The Childhood Territory
The project of the educational complex within the second stage of “Spanish Quarters” was developed by ASADOV Architects. The project is all about creating a friendly and transparent environment that in itself educates and forms the personality of a child.
Man and the City
Designing this large-scale housing complex, GAFA architects accentuated two types of public spaces: bustling streets with shops and cafes – and a totally natural yard, visually separated as much as possible from the city. Making the most out of the contrast, both work together to make the life of the residents of EVER housing complex eventful and diverse.
Andy Snow: “I aim for an architecture which is rational and poetic”
The British architect Andy Snow has recently become the chief architect at GENPRO Architects & Engineers. Projects, which Andy Snow did in the UK in collaboration with world-famous architectural firms, scored numerous international awards. In Russia, the architect took part in designing Moscow’s Stanislavsky Factory business center, iLove housing complex, and AFI2B business center on the 2nd Brestskaya Street. In our interview, Andy Snow compared the construction realities in Russia and the UK, and also shared his vision of architectural prospects in Russia.
The Living Growth
The grand-scale housing complex AFI PARK Vorontsovsky in Moscow’s southwest consists of four towers, a “slab” house, and a kindergarten building. Interestingly, the plastique of the residential buildings is quite active – they seem to be growing before your eyes, responding to the natural context, and first of all opening the views of the nearby park. As for the kindergarten building, it is cute and lyrical, like a little sugar house.
Sergey Skuratov: “A skyscraper is a balance of technology, economic performance, and aesthetic...
In March, two buildings of the Capital Towers complex were built up to a 300-meter elevation mark. In this issue, we are speaking to the creator of Moscow’s cutting-edge skyscrapers: about heights and proportions, technologies and economics, laconicism and beauty of superslim houses, and about the boldest architectural proposal of recent years – the Le Corbusier Tower above the Tsentrosoyuz building.
The Red Building
The area of Novoslobodskaya has received Maison Rouge – an apartment complex designed by ADM, which continues the wave of renovation, started by the Atmosphere business center, from the side of the Palikha Street.
The Uplifting Effect
The project of Ostankino Business Park was developed for the land site lying between two metro stations (one operating and the other in construction), and because of that its public space is designed to equally cater for the city people and the office workers. The complex stands every chance of becoming the catalyst for development of the Butyrsky area.
In this article, we are examining a rather rare and interesting case – two projects by Evgeny Gerasimov situated on one street and completed with a five years’ difference, presenting the perfect example of example for analyzing the overall trends and approaches practiced by the architectural company.
Raising the Yard
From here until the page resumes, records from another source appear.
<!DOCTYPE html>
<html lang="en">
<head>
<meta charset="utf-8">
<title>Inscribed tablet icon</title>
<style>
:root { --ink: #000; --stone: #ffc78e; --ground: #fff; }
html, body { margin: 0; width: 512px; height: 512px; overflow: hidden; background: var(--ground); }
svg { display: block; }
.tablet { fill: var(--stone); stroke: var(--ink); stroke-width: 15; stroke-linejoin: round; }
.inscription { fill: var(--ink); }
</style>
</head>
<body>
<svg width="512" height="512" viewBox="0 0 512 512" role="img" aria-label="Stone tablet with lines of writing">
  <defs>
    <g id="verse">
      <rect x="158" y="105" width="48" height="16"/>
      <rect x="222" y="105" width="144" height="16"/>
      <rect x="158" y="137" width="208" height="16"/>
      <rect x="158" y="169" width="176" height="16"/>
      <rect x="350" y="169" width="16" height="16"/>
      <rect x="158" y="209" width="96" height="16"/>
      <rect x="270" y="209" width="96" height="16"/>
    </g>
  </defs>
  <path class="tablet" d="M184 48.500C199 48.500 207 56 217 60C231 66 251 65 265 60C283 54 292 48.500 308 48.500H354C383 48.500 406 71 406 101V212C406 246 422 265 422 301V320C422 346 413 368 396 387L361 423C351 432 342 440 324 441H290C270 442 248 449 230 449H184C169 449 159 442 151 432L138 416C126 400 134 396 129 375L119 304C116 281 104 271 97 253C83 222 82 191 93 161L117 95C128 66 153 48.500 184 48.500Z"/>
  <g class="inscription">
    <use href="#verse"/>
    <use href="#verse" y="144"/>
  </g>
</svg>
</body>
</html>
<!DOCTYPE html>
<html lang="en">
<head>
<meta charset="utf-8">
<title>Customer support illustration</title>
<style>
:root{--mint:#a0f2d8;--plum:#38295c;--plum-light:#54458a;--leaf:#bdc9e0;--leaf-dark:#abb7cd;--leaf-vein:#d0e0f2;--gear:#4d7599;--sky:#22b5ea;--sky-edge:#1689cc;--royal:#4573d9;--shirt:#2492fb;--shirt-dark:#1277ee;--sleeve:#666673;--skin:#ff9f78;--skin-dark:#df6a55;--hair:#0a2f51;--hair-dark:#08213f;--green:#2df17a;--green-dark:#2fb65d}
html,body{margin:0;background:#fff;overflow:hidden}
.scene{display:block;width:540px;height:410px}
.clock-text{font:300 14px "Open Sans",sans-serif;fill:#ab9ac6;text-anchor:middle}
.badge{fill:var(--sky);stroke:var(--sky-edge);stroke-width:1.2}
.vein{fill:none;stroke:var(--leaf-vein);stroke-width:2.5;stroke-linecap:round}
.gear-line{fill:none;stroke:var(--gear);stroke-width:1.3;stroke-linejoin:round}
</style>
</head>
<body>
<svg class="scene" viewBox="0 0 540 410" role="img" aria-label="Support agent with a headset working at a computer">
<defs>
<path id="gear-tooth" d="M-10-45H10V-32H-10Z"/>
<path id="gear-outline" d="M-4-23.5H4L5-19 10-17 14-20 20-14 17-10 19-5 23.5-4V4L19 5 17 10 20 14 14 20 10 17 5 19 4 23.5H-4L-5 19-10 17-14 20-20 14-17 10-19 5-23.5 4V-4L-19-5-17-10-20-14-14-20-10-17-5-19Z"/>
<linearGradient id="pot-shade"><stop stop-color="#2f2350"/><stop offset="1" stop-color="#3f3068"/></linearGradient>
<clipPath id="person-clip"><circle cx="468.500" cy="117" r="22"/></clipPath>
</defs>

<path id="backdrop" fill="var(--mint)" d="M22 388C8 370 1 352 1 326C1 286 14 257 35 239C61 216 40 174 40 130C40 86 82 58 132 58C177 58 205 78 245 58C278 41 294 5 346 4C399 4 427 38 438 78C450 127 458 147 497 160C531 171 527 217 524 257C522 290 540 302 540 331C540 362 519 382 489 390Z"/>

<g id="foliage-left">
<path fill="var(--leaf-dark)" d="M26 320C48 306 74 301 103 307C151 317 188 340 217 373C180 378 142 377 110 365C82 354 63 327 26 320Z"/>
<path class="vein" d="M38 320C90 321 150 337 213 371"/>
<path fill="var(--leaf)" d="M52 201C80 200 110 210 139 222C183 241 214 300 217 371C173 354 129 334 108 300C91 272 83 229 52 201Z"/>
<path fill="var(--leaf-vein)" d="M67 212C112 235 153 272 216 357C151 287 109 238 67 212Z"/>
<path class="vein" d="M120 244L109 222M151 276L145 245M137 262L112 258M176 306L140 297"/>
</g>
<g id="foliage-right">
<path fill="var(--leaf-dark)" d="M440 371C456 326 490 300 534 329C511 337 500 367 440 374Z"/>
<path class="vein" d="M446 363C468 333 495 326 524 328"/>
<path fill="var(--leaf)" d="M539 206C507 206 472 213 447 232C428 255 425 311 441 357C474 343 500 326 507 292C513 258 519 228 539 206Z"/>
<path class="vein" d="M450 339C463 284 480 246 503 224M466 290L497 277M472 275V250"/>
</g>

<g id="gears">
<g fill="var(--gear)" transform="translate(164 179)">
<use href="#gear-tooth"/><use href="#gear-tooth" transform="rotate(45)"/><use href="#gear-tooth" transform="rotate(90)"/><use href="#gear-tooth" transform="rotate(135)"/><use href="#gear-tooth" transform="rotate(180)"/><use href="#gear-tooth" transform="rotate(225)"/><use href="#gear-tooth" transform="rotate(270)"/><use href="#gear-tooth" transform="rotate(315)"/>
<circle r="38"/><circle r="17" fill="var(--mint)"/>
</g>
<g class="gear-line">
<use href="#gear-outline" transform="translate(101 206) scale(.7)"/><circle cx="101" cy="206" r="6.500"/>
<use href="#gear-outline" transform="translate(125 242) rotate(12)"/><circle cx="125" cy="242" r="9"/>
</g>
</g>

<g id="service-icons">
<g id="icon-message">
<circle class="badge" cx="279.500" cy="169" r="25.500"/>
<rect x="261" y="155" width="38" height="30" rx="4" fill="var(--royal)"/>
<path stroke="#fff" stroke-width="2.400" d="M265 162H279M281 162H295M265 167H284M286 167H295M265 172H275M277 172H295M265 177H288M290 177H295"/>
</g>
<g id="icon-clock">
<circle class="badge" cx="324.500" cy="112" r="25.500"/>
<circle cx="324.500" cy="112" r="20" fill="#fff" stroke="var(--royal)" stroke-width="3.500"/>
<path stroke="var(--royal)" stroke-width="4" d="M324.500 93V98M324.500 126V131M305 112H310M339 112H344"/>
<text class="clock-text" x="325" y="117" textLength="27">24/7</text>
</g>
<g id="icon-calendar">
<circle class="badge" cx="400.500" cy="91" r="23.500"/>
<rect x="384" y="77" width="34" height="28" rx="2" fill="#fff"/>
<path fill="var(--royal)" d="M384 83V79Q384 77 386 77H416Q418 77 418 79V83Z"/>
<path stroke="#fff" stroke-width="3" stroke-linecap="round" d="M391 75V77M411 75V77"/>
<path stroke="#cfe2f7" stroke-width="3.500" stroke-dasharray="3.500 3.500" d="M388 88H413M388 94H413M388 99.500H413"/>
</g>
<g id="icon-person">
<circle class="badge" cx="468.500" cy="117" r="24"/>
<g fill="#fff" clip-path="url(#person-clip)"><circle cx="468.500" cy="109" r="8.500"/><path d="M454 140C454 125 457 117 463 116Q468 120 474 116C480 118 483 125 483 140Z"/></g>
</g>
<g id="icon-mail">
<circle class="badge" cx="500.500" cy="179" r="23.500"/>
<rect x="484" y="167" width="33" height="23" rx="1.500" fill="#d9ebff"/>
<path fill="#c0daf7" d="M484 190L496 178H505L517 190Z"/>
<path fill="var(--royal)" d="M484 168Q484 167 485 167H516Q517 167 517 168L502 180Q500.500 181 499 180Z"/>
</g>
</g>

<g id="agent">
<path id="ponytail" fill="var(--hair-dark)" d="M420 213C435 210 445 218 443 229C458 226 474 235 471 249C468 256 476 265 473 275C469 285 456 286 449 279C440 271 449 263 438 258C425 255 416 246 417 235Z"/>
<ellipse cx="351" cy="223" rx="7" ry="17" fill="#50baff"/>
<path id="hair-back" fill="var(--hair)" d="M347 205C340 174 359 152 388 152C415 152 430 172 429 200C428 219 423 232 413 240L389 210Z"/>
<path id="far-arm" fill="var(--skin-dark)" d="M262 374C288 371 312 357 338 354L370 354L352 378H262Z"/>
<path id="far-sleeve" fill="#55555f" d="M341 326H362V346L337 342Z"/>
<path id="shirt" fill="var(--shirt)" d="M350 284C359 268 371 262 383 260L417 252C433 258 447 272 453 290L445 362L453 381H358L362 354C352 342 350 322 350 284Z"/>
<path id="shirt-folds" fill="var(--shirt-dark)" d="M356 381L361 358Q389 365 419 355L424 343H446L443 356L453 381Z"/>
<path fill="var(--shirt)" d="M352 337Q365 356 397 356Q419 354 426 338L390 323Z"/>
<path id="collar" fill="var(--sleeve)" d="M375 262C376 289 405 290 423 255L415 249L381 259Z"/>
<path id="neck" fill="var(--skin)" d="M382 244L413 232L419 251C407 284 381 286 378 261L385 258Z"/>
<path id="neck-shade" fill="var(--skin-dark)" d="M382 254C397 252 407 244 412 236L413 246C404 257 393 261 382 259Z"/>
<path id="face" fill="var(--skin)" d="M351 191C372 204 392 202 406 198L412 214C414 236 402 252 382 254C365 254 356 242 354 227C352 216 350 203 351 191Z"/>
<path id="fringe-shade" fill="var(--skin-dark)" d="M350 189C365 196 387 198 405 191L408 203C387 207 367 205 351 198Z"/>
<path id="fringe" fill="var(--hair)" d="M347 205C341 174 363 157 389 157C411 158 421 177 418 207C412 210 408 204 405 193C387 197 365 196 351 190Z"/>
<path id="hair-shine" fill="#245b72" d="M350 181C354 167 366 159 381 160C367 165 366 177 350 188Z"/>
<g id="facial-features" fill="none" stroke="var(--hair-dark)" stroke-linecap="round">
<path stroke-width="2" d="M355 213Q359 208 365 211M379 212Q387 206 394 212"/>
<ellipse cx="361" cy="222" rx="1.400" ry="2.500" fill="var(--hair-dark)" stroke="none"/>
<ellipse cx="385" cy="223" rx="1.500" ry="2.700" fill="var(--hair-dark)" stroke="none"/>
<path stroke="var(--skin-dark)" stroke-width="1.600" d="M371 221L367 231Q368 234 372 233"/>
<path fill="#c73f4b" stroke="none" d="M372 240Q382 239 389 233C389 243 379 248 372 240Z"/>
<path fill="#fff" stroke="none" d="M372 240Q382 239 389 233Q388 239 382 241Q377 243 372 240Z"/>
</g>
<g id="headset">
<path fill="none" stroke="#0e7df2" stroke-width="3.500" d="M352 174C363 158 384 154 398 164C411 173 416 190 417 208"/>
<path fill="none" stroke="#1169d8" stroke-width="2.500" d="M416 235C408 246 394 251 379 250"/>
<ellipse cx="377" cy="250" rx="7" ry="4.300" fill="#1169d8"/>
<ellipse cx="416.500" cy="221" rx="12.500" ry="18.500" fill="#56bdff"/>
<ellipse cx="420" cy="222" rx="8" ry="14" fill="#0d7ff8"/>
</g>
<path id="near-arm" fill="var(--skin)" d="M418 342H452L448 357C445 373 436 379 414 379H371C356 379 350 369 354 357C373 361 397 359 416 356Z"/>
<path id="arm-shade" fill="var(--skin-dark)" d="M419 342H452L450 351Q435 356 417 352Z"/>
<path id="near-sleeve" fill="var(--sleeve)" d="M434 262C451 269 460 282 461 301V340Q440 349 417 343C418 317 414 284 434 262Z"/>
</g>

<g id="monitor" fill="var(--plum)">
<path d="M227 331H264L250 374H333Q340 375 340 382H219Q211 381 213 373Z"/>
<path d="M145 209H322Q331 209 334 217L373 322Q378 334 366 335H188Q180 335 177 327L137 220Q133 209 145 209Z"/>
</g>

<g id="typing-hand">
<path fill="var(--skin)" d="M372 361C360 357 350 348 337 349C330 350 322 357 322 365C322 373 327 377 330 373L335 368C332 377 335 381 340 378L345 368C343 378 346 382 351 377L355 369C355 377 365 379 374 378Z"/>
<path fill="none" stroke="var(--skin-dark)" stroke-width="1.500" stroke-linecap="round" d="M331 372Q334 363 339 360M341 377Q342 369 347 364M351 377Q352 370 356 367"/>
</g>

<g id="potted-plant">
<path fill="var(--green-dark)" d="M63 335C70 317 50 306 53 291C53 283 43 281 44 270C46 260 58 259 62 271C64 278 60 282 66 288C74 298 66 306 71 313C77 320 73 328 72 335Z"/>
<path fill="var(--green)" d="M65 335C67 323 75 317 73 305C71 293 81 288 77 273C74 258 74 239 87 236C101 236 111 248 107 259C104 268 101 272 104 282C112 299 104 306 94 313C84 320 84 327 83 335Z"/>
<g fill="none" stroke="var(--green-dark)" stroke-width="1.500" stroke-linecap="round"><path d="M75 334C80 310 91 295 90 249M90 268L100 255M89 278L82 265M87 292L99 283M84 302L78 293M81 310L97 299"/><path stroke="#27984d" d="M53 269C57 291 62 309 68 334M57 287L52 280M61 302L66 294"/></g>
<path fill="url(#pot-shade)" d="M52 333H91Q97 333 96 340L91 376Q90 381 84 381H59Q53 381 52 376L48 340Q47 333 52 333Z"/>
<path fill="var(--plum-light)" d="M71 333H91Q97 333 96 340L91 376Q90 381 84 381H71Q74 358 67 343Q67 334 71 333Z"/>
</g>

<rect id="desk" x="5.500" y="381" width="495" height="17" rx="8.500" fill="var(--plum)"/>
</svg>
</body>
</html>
The housing complex Renome consists of two buildings: a modern stone house and a red-brick factory building of the end of the XIX century, reconstructed by measurements and original drafts. The two buildings are connected by an “inclined” yard – a rare, by Moscow standards, version of geoplastics that smoothly ascends to the roof of the stores lined up along a pedestrian street.